Experiment of a different kind
For the very first time, undergraduate students of Delhi University will get a chance to work at some of India’s best research facilities — the National Physical Laboratory (NPL), Institute of Nuclear Medicine and Allied Sciences (INMAS) and Laser Science and Technology Center (LASTEC) of the Defence Research and Development Organisation (DRDO).
In an initiative aimed at motivating more undergraduate students to opt for research in sciences, the University has tied up with these premier institutes to begin summer workshops for them. The students, who have made it after a rigorous selection procedure, will attend lectures delivered by scientists and will also work alongside the latter during the summer vacation.
“The workshops are aimed at exposing students to the best equipment and research being done in our country,” said DU Vice-Chancellor Deepak Pental. “The students will work in the area of nanotechnology, molecule discovery and physical techniques in biology, among others. The need of the hour is to make the students competent in both research and technology,” Pental said.
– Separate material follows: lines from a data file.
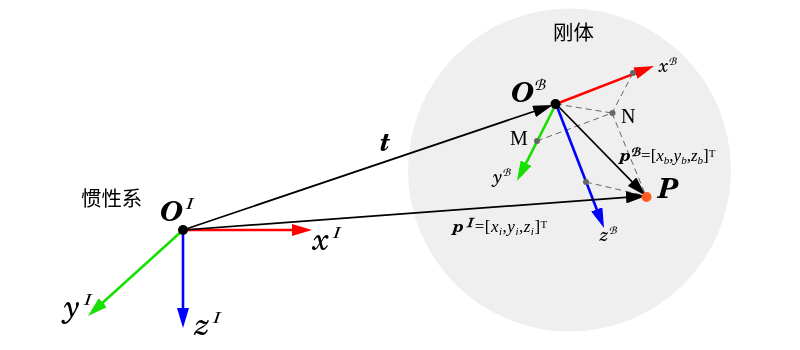
<!DOCTYPE html>
<html lang="zh-CN">
<head>
<meta charset="utf-8">
<title>惯性系与刚体</title>
<style>
:root {
  --paper: #fff;
  --body-fill: #efefef;
  --ink: #000;
  --axis-x: #f00;
  --axis-y: #16e000;
  --axis-z: #00f;
  --point: #ff5a1f;
  --guide: #666;
  --math: "TeX Gyre Schola", "Liberation Serif", serif;
  --roman: "Liberation Serif", serif;
  --script: "TeX Gyre Chorus", cursive;
  --han: "Noto Sans CJK SC", sans-serif;
}
* { box-sizing: border-box; }
html, body { margin: 0; overflow: hidden; background: var(--paper); }
.diagram { position: relative; width: 800px; height: 350px; overflow: hidden; background: var(--paper); color: var(--ink); }
.vectors { position: absolute; inset: 0; display: block; }

.rigid-body { fill: var(--body-fill); }
.guides { stroke: var(--guide); stroke-width: 1; stroke-dasharray: 6 4; }
.guide-points { fill: var(--guide); }
.axis { stroke-width: 2.6; }
.vector { stroke: var(--ink); stroke-width: 1.7; }
.x { stroke: var(--axis-x); }
.y { stroke: var(--axis-y); }
.z { stroke: var(--axis-z); }

/* top of each label is its text baseline */
.label { position: absolute; left: var(--left); top: var(--baseline); margin-top: -40px; line-height: 0; white-space: nowrap; font-family: var(--math); }
.label::before { content: ""; display: inline-block; height: 40px; }
.title { font-family: var(--han); font-size: 20.4px; }
.origin { font-size: 28px; font-weight: 700; font-style: italic; }
.translation { font-size: 25px; font-weight: 700; font-style: italic; }
.axis-large { font-size: 33px; font-style: italic; }
.axis-small { font-size: 19px; font-style: italic; }
.foot { font-family: var(--roman); font-size: 20px; }
.formula { font-family: var(--roman); font-size: 17px; }
.formula b { font: italic 700 17px/0 var(--math); }
.formula i { font-style: italic; }
.inertial-formula { letter-spacing: .5px; }
sup, sub { position: relative; vertical-align: baseline; line-height: 0; }
sub { top: 3px; font-size: 11px; font-style: italic; }
.frame { display: inline-block; top: var(--lift); font-family: var(--script); font-style: normal; font-weight: 400; transform-origin: left; }
.frame-i { font-size: 19px; transform: scaleX(1.35); --lift: -12px; }
.frame-b { font-size: 18px; --lift: -12px; }
.axis-small .frame-b { font-size: 13px; --lift: -7px; }
.formula .frame { font-weight: 700; -webkit-text-stroke: .4px var(--ink); }
.formula .frame-b { font-size: 15px; --lift: -5px; margin-right: 1px; }
.formula .frame-i { font-size: 15px; --lift: -5px; margin-right: 4px; }
.transpose { top: -4.5px; font-size: 11px; }
</style>
</head>
<body>
<main class="diagram">
  <svg class="vectors" width="800" height="350" viewBox="0 0 800 350" aria-hidden="true">
    <defs>
      <path id="head" d="M0 0 20 6 0 12Z"/>
      <marker id="head-x" markerUnits="userSpaceOnUse" markerWidth="22" markerHeight="12" refX="10" refY="6" orient="auto"><use href="#head" fill="#f00"/></marker>
      <marker id="head-y" markerUnits="userSpaceOnUse" markerWidth="22" markerHeight="12" refX="10" refY="6" orient="auto"><use href="#head" fill="#16e000"/></marker>
      <marker id="head-z" markerUnits="userSpaceOnUse" markerWidth="22" markerHeight="12" refX="10" refY="6" orient="auto"><use href="#head" fill="#00f"/></marker>
      <marker id="head-vector" markerUnits="userSpaceOnUse" markerWidth="22" markerHeight="12" refX="10" refY="6" orient="auto"><use href="#head" fill="#000"/></marker>
    </defs>

    <circle class="rigid-body" cx="569.5" cy="170" r="161.5"/>

    <g class="guides">
      <line x1="556" y1="104" x2="612" y2="113"/>
      <line x1="537" y1="141" x2="612" y2="113"/>
      <line x1="633" y1="73" x2="612" y2="113"/>
      <line x1="612" y1="113" x2="646" y2="196"/>
      <line x1="586" y1="182" x2="646" y2="196"/>
    </g>

    <g class="inertial-axes">
      <line class="axis x" x1="183" y1="230" x2="302" y2="230" marker-end="url(#head-x)"/>
      <line class="axis y" x1="183" y1="230" x2="95.4" y2="309.3" marker-end="url(#head-y)"/>
      <line class="axis z" x1="183" y1="230" x2="183" y2="318" marker-end="url(#head-z)"/>
    </g>
    <g class="body-axes">
      <line class="axis x" x1="556" y1="104" x2="644.7" y2="69.6" marker-end="url(#head-x)"/>
      <line class="axis y" x1="556" y1="104" x2="521.5" y2="172.1" marker-end="url(#head-y)"/>
      <line class="axis z" x1="556" y1="104" x2="600.4" y2="218.7" marker-end="url(#head-z)"/>
    </g>
    <g class="position-vectors">
      <line class="vector" x1="183" y1="230" x2="543.5" y2="108.2" marker-end="url(#head-vector)"/>
      <line class="vector" x1="183" y1="230" x2="636" y2="196.7" marker-end="url(#head-vector)"/>
      <line class="vector" x1="556" y1="104" x2="639" y2="188.9" marker-end="url(#head-vector)"/>
    </g>

    <g class="guide-points">
      <circle cx="633" cy="73" r="3"/>
      <circle cx="612.5" cy="113" r="3"/>
      <circle cx="537" cy="141" r="3"/>
      <circle cx="586" cy="182" r="3"/>
    </g>
    <circle cx="183" cy="230" r="5"/>
    <circle cx="555.5" cy="104" r="5"/>
    <circle cx="646.5" cy="197" r="5" fill="var(--point)"/>
  </svg>

  <span class="label title" style="--left:81px;--baseline:206px">惯性系</span>
  <span class="label title" style="--left:553px;--baseline:40px">刚体</span>

  <span class="label origin" style="--left:160px;--baseline:221px">O<sup class="frame frame-i">I</sup></span>
  <span class="label axis-large" style="--left:313px;--baseline:250px">x<sup class="frame frame-i">I</sup></span>
  <span class="label axis-large" style="--left:64px;--baseline:317px">y<sup class="frame frame-i">I</sup></span>
  <span class="label axis-large" style="--left:195px;--baseline:335px">z<sup class="frame frame-i">I</sup></span>

  <span class="label origin" style="--left:511px;--baseline:102px">O<sup class="frame frame-b">B</sup></span>
  <span class="label axis-small" style="--left:659px;--baseline:72px">x<sup class="frame frame-b">B</sup></span>
  <span class="label axis-small" style="--left:493px;--baseline:183px">y<sup class="frame frame-b">B</sup></span>
  <span class="label axis-small" style="--left:600px;--baseline:241px">z<sup class="frame frame-b">B</sup></span>

  <span class="label translation" style="--left:380px;--baseline:151px">t</span>
  <span class="label origin" style="--left:658px;--baseline:198px">P</span>
  <span class="label foot" style="--left:510px;--baseline:145px">M</span>
  <span class="label foot" style="--left:621px;--baseline:123px">N</span>

  <span class="label formula" style="--left:620px;--baseline:161px"><b>p</b><sup class="frame frame-b">B</sup>=[<i>x</i><sub>b</sub>,<i>y</i><sub>b</sub>,<i>z</i><sub>b</sub>]<sup class="transpose">T</sup></span>
  <span class="label formula inertial-formula" style="--left:453px;--baseline:232px"><b>p</b><sup class="frame frame-i">I</sup>=[<i>x</i><sub>i</sub>,<i>y</i><sub>i</sub>,<i>z</i><sub>i</sub>]<sup class="transpose">T</sup></span>
</main>
</body>
</html>
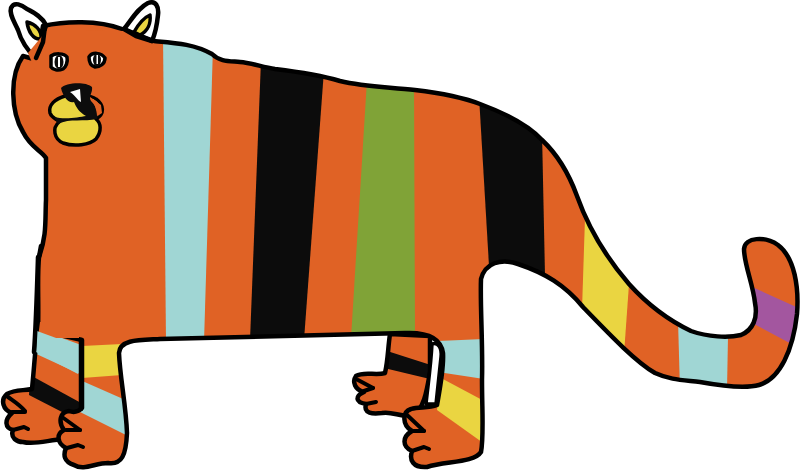
<!DOCTYPE html>
<html lang="en">
<head>
<meta charset="utf-8">
<title>Striped cat</title>
<style>
:root{--orange:#e06225;--ink:#0c0c0c;--line:#000;--sky:#a0d6d4;--green:#80a337;--yellow:#ead541;--purple:#a3569f;--paper:#fff}
html,body{margin:0;background:var(--paper);overflow:hidden}
svg{display:block;width:801px;height:470px}
.orange{fill:var(--orange)}
.ink{fill:var(--ink)}
.sky{fill:var(--sky)}
.green{fill:var(--green)}
.yellow{fill:var(--yellow)}
.purple{fill:var(--purple)}
.paper{fill:var(--paper)}
.outline{fill:none;stroke:var(--line);stroke-width:4.5;stroke-linejoin:round;stroke-linecap:round}
.detail{stroke:var(--line);stroke-width:3.5;stroke-linejoin:round;stroke-linecap:round}
.toe{fill:none;stroke:var(--line);stroke-width:4;stroke-linecap:round;stroke-linejoin:round}
</style>
</head>
<body>
<svg viewBox="0 0 801 470" role="img" aria-label="Orange cat with colourful stripes and a long curling tail">
<defs>
<path id="body-shape" d="M43 26C65 21 98 20 122 29L154 41C176 43 194 44 212 54C220 62 230 61 240 62C252 63 262 67 275 69C300 72 320 75 340 81C365 87 390 87 415 90C440 93 462 97 480 104C507 114 528 125 542 140C558 155 569 174 577 196C587 224 604 255 629 284C647 304 668 320 691 331C708 337 728 338 741 335C753 330 758 318 755 303C753 284 744 264 744 249C745 237 765 236 778 245C795 258 799 288 797 314C793 350 780 379 759 385C744 389 722 386 700 382C684 380 670 380 655 373C636 362 612 337 583 307C565 285 545 273 518 264C501 258 485 263 481 279C480 305 483 345 482 380C482 410 484 437 481 452C474 463 446 461 427 467C413 468 409 460 412 451C402 446 402 437 412 431C402 425 402 412 411 409C419 406 428 409 437 405C440 388 444 368 443 353C441 339 428 332 405 333L160 339C140 340 120 339 119 353C120 378 126 405 127 433C126 455 122 465 108 463C95 463 84 471 74 465C64 462 63 455 66 448C57 443 56 434 64 430C58 422 60 412 69 411C74 413 78 412 82 408V340L38 330C39 304 37 278 39 257C47 235 45 220 46 200V158C41 150 31 148 23 132C11 112 9 76 23 56L37 60Z"/>
<path id="front-far-leg" d="M38 325C35 350 34 370 32 389C24 391 15 389 7 394C0 400 3 410 12 413C4 420 5 428 13 430C10 438 17 442 23 442C35 445 48 440 64 439L82 410V335Z"/>
<path id="hind-far-leg" d="M390 334C388 347 388 360 385 373C376 376 364 371 356 376C352 382 355 390 364 392C355 396 355 402 366 404C363 414 373 414 382 413C392 411 400 417 412 416C424 410 427 390 430 372V336Z"/>
<clipPath id="body-clip"><use href="#body-shape"/></clipPath>
<clipPath id="front-far-clip"><use href="#front-far-leg"/></clipPath>
<clipPath id="hind-far-clip"><use href="#hind-far-leg"/></clipPath>
</defs>

<rect class="paper" width="801" height="470"/>

<g id="far-legs">
<use href="#front-far-leg" class="orange"/>
<g clip-path="url(#front-far-clip)">
<path class="sky" d="M34 328L84 346V376L32 352Z"/>
<path class="ink" d="M30 375L83 404V416L62 412L29 395Z"/>
</g>
<use href="#front-far-leg" class="outline"/>
<use href="#hind-far-leg" class="orange"/>
<path class="ink" clip-path="url(#hind-far-clip)" d="M384 350L434 366V380L384 368Z"/>
<use href="#hind-far-leg" class="outline"/>
<path class="paper detail" d="M432 344C438 342 442 348 441 357L436 404H426C428 385 431 365 432 344Z"/>
</g>

<g id="body">
<use href="#body-shape" class="orange"/>
<g clip-path="url(#body-clip)">
<path class="sky" d="M163 36L213 46L204 342H166Z"/>
<path class="ink" d="M261 60L324 70L304 340H250Z"/>
<path class="green" d="M367 80H414L415 338H351Z"/>
<path class="ink" d="M479 96L542 132L545 276L489 266Z"/>
<path class="yellow" d="M585 218L629 284L624 354L582 310Z"/>
<path class="sky" d="M678 320L728 336L727 390H680Z"/>
<path class="purple" d="M750 286L801 309V349L752 323Z"/>
<path class="yellow" d="M82 346L122 344V375L82 378Z"/>
<path class="sky" d="M80 380L130 402V437L80 412Z"/>
<path class="sky" d="M438 341L484 339V379L438 372Z"/>
<path class="yellow" d="M441 378L486 402V445L437 410Z"/>
</g>
<use href="#body-shape" class="outline"/>
<path class="orange" d="M40 322L79 322V337L40 329Z"/>
<path class="orange" d="M40 322H79V338L38 338Z"/>
<path class="sky" d="M37 331L78 346V374L36 352Z"/>
<path class="outline" d="M81 340V409M38 257C37 290 36 325 34 352M39 257L41 246"/>
</g>

<g id="toes" class="toe">
<path d="M12 412L25 412M13 430L24 427L28 429M66 430L80 430M67 448L78 445L83 447"/>
<path d="M364 391L373 388M366 404L376 402M412 431L424 431M412 451L424 447L429 449"/>
<path d="M8 397C15 402 20 405 25 411M62 417L80 430M358 380L373 388M407 415L424 431"/>
</g>

<g id="ears">
<path class="orange outline" d="M37 60C27 50 21 41 18 30C14 21 9 14 11 8C14 1 22 5 27 9C35 13 42 17 46 25Z"/>
<path class="yellow detail" d="M27 22C35 24 42 30 41 39C33 40 28 31 27 22Z"/>
<path class="orange outline" d="M124 29C132 19 138 8 148 3C156 0 159 7 158 15C157 25 155 34 152 41Z"/>
<path class="yellow detail" d="M150 15C151 23 148 31 140 35L134 32C138 25 143 18 150 15Z"/>
<path class="orange" d="M28 53L48 29L124 31L149 43L130 70H35Z"/>
<path class="outline" d="M45 26L43 42L36 58M124 29L136 36L152 41"/>
</g>

<g id="face">
<path class="paper detail" stroke-width="2" d="M51 56C55 53 64 53 67 57C68 62 66 67 63 69C58 71 53 70 51 67Z"/>
<ellipse class="ink" cx="59" cy="62" rx="4.5" ry="7"/>
<path class="paper" d="M58 57H60V67H58Z"/>
<path class="paper detail" d="M89 57C92 52 101 52 105 58C105 64 100 67 95 67C91 66 89 62 89 57Z"/>
<ellipse class="ink" cx="97" cy="60" rx="4" ry="6.5"/>
<path class="paper" d="M96.500 55H98V64H96.500Z"/>
<path class="yellow detail" d="M65 96C55 99 48 105 50 113C52 119 58 119 59 122C52 128 54 139 63 143C74 147 90 145 96 139C102 131 101 123 96 119C105 114 104 105 96 99C91 95 72 93 65 96Z"/>
<path class="orange" d="M90 97L101 105L102 113L96 117L88 110Z"/>
<path class="ink" d="M61 88C65 83 85 81 92 87C93 93 88 96 91 101C96 106 99 113 97 119C84 122 70 118 58 124L54 117C66 120 79 117 86 116C79 112 76 107 74 102C69 104 63 97 61 88Z"/>
<path class="yellow" d="M61 101L70 103C73 110 77 112 81 115C74 118 63 118 54 115C51 109 56 105 61 101Z"/>
<path class="orange" d="M93 99C99 102 102 107 100 113L97 116C97 110 94 105 93 99Z"/>
<path class="paper" d="M70 92L80 89L81 102C77 100 76 96 70 92Z"/>
</g>
</svg>
</body>
</html>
A total of 25 Physics students will attend workshops at NPL for two weeks and get an understanding of carbon nano tubes, high-resolution microscopes and other sophisticated equipment. “We want to expose students to equipment for which scientists have bagged the Nobel Prize,” said Prof RP Tandon from the Department of Physics. “This will help in retaining the interest in science subjects,” he added.
At INMAS, students will get a chance to see cutting-edge medical imaging equipment. “INMAS carries out special tests for detecting bone marrow cancer, thyroid and to understand the effect of radiation on the human body,” said Tandon. Applications were invited from second and third-year students and then screened.
“We had to disappoint many students since the intake in each organisation is limited to 25,” Tandon said. “However, we plan to expand the programme to include students from electronics next time,” he added. Students who do extremely well might also be sent abroad for more exposure, he said.